Take from the data every line in which the word "sway" is found.

**TASK DATA**
%%

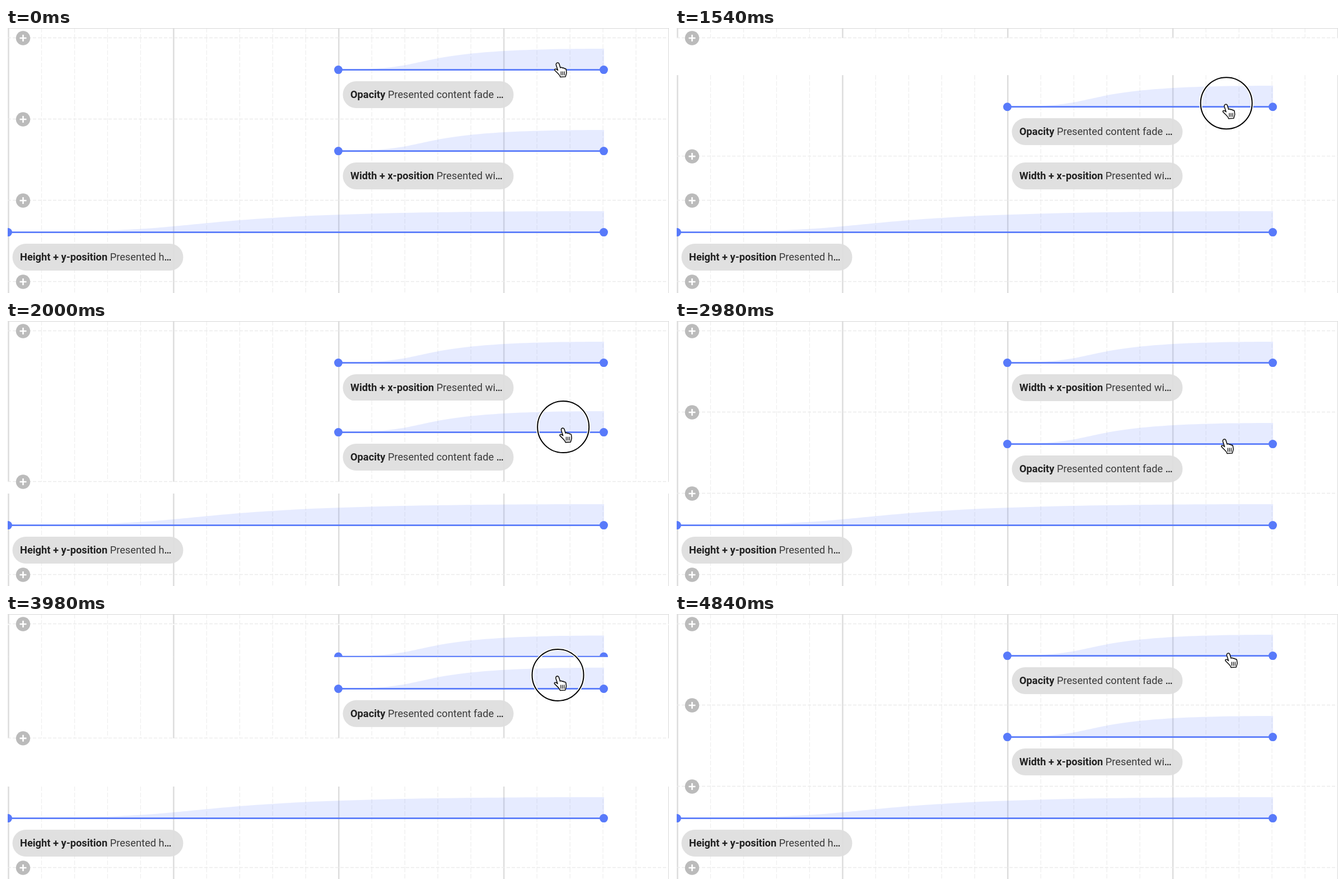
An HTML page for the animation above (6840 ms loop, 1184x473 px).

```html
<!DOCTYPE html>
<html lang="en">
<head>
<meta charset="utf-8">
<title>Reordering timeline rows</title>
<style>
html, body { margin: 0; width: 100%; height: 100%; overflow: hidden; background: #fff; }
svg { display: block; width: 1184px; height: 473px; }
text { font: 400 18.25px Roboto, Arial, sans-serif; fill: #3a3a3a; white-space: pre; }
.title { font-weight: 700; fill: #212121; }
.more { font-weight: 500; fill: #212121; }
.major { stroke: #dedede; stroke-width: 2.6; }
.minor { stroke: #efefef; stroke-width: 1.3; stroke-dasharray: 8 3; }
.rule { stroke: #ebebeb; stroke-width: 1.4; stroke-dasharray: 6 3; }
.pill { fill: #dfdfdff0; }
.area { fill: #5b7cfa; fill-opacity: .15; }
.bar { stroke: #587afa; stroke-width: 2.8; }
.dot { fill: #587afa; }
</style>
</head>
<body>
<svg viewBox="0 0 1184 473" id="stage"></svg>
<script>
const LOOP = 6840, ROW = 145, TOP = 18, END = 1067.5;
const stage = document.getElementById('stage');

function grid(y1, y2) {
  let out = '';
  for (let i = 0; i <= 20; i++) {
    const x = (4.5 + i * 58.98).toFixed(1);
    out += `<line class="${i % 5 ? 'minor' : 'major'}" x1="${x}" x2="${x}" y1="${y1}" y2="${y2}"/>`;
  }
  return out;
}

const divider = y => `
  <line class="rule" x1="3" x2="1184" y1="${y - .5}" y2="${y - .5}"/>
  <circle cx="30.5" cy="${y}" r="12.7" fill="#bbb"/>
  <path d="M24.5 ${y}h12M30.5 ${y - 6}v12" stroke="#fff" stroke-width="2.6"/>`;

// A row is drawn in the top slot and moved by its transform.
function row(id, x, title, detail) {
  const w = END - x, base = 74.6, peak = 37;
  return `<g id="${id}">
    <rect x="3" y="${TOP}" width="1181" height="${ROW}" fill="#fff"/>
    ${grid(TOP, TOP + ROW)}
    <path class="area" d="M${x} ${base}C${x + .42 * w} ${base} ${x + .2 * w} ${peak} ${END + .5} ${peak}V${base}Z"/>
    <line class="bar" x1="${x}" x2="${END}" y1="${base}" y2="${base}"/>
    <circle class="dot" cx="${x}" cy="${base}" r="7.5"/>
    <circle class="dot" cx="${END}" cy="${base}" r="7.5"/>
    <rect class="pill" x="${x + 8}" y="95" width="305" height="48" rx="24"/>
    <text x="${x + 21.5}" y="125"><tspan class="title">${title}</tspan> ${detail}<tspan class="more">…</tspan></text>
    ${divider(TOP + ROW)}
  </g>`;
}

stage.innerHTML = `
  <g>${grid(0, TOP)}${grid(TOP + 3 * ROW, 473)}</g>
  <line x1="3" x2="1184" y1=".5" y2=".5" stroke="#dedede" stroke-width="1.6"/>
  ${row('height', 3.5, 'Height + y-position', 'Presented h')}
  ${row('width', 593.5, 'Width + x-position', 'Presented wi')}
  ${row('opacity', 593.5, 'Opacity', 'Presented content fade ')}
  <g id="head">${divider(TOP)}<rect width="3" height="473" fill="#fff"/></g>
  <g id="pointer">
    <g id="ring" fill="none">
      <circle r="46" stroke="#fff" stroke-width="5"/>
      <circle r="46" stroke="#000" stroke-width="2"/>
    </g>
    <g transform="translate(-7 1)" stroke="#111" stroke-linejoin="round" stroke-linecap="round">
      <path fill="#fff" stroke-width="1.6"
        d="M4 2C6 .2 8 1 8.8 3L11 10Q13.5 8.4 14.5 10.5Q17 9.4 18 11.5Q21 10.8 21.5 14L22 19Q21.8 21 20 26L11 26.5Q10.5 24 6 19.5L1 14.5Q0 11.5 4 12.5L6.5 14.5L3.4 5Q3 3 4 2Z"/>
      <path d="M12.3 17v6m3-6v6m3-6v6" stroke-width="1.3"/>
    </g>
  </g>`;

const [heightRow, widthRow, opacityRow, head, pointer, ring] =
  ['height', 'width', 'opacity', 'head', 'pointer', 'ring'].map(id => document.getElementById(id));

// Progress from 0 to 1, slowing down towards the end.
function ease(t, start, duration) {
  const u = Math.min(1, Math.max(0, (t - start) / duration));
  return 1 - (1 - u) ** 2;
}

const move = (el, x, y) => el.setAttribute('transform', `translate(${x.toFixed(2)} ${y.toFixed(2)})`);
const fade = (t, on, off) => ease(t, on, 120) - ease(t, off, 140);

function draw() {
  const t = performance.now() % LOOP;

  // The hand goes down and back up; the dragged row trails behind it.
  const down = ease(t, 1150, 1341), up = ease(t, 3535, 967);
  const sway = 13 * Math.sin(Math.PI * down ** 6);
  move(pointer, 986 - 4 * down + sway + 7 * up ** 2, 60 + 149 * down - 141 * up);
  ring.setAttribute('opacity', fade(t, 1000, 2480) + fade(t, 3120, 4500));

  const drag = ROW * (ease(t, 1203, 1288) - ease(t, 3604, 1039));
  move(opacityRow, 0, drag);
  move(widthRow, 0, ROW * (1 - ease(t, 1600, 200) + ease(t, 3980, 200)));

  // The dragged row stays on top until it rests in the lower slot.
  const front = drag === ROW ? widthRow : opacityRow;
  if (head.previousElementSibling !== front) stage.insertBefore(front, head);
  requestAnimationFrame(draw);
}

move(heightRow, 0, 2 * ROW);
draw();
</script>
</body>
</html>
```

%%
%%

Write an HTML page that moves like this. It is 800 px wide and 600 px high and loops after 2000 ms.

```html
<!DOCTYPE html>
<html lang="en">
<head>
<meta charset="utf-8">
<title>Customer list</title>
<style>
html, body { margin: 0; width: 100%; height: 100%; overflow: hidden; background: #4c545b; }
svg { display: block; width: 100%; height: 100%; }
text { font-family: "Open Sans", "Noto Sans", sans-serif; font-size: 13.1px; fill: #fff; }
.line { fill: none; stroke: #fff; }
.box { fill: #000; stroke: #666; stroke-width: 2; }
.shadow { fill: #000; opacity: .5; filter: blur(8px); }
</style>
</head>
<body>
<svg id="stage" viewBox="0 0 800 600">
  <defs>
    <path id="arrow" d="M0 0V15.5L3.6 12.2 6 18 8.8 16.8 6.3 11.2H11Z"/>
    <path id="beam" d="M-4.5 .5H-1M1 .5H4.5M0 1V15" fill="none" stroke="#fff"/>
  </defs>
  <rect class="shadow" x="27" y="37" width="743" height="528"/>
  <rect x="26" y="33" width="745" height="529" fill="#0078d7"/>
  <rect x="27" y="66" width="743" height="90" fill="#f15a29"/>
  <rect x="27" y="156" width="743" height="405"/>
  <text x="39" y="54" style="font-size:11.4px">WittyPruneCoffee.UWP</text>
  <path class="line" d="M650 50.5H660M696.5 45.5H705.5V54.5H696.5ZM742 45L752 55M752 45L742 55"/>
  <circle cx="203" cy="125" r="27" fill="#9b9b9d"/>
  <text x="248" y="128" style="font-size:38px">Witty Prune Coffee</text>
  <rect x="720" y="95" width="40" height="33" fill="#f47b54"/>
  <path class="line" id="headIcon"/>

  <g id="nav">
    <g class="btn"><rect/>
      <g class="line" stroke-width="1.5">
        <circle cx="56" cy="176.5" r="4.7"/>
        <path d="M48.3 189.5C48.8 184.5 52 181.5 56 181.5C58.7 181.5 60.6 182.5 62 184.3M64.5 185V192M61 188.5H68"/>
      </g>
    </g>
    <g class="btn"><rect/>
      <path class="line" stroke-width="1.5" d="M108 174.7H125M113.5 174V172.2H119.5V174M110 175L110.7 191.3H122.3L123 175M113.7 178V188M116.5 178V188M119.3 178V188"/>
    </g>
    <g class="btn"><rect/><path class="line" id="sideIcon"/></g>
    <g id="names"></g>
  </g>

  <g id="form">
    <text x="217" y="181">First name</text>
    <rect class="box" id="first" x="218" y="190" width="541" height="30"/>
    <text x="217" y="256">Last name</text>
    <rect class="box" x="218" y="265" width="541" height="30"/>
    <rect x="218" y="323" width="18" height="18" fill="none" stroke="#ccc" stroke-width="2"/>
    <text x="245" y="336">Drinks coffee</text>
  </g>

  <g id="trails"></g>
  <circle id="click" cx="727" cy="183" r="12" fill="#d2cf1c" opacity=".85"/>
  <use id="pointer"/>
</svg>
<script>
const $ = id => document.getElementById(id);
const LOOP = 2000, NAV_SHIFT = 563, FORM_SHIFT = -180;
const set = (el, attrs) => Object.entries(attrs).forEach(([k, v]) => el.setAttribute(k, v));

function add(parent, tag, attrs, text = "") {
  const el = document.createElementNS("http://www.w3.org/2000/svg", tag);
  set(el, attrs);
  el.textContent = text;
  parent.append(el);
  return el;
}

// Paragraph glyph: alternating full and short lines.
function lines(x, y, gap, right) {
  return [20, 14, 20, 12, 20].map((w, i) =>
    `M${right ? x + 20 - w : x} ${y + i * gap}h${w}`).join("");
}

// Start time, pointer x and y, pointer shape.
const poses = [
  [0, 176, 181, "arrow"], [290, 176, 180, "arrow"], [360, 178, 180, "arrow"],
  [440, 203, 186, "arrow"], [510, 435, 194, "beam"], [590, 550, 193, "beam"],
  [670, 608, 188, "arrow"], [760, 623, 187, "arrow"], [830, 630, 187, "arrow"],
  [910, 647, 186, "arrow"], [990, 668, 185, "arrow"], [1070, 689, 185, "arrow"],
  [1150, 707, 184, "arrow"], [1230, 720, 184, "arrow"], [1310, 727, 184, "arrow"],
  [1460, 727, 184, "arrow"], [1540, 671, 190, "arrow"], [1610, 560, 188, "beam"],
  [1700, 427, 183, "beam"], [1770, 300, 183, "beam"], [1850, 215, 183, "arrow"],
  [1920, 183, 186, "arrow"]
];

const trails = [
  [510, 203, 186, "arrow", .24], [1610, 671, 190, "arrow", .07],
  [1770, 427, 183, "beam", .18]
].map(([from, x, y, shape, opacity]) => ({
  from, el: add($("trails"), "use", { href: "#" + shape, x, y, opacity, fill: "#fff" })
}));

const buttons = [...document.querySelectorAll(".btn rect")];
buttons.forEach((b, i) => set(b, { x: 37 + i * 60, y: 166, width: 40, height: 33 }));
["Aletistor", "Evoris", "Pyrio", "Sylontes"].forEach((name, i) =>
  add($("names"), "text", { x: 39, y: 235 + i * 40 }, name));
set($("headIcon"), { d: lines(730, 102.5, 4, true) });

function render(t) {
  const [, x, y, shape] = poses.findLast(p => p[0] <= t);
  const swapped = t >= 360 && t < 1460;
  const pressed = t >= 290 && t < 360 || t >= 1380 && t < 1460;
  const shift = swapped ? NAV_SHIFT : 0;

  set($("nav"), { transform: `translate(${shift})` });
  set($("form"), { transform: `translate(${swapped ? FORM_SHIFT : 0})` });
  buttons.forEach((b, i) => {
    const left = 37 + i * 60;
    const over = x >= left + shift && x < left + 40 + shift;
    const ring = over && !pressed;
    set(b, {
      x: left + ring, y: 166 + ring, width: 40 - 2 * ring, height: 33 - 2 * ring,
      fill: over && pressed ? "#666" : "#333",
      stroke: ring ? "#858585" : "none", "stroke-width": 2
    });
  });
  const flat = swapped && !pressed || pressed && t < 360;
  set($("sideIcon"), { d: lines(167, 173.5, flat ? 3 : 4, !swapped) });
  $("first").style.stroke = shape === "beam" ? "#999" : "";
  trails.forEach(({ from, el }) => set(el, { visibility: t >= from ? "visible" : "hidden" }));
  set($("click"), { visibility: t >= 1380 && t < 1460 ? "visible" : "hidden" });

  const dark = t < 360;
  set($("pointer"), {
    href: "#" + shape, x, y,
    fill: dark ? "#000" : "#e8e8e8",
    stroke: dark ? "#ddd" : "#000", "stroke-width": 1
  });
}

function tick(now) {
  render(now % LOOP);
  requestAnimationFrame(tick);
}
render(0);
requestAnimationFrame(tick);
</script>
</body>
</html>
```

%%

**OUTPUT BELOW**
  const sway = 13 * Math.sin(Math.PI * down ** 6);
  move(pointer, 986 - 4 * down + sway + 7 * up ** 2, 60 + 149 * down - 141 * up);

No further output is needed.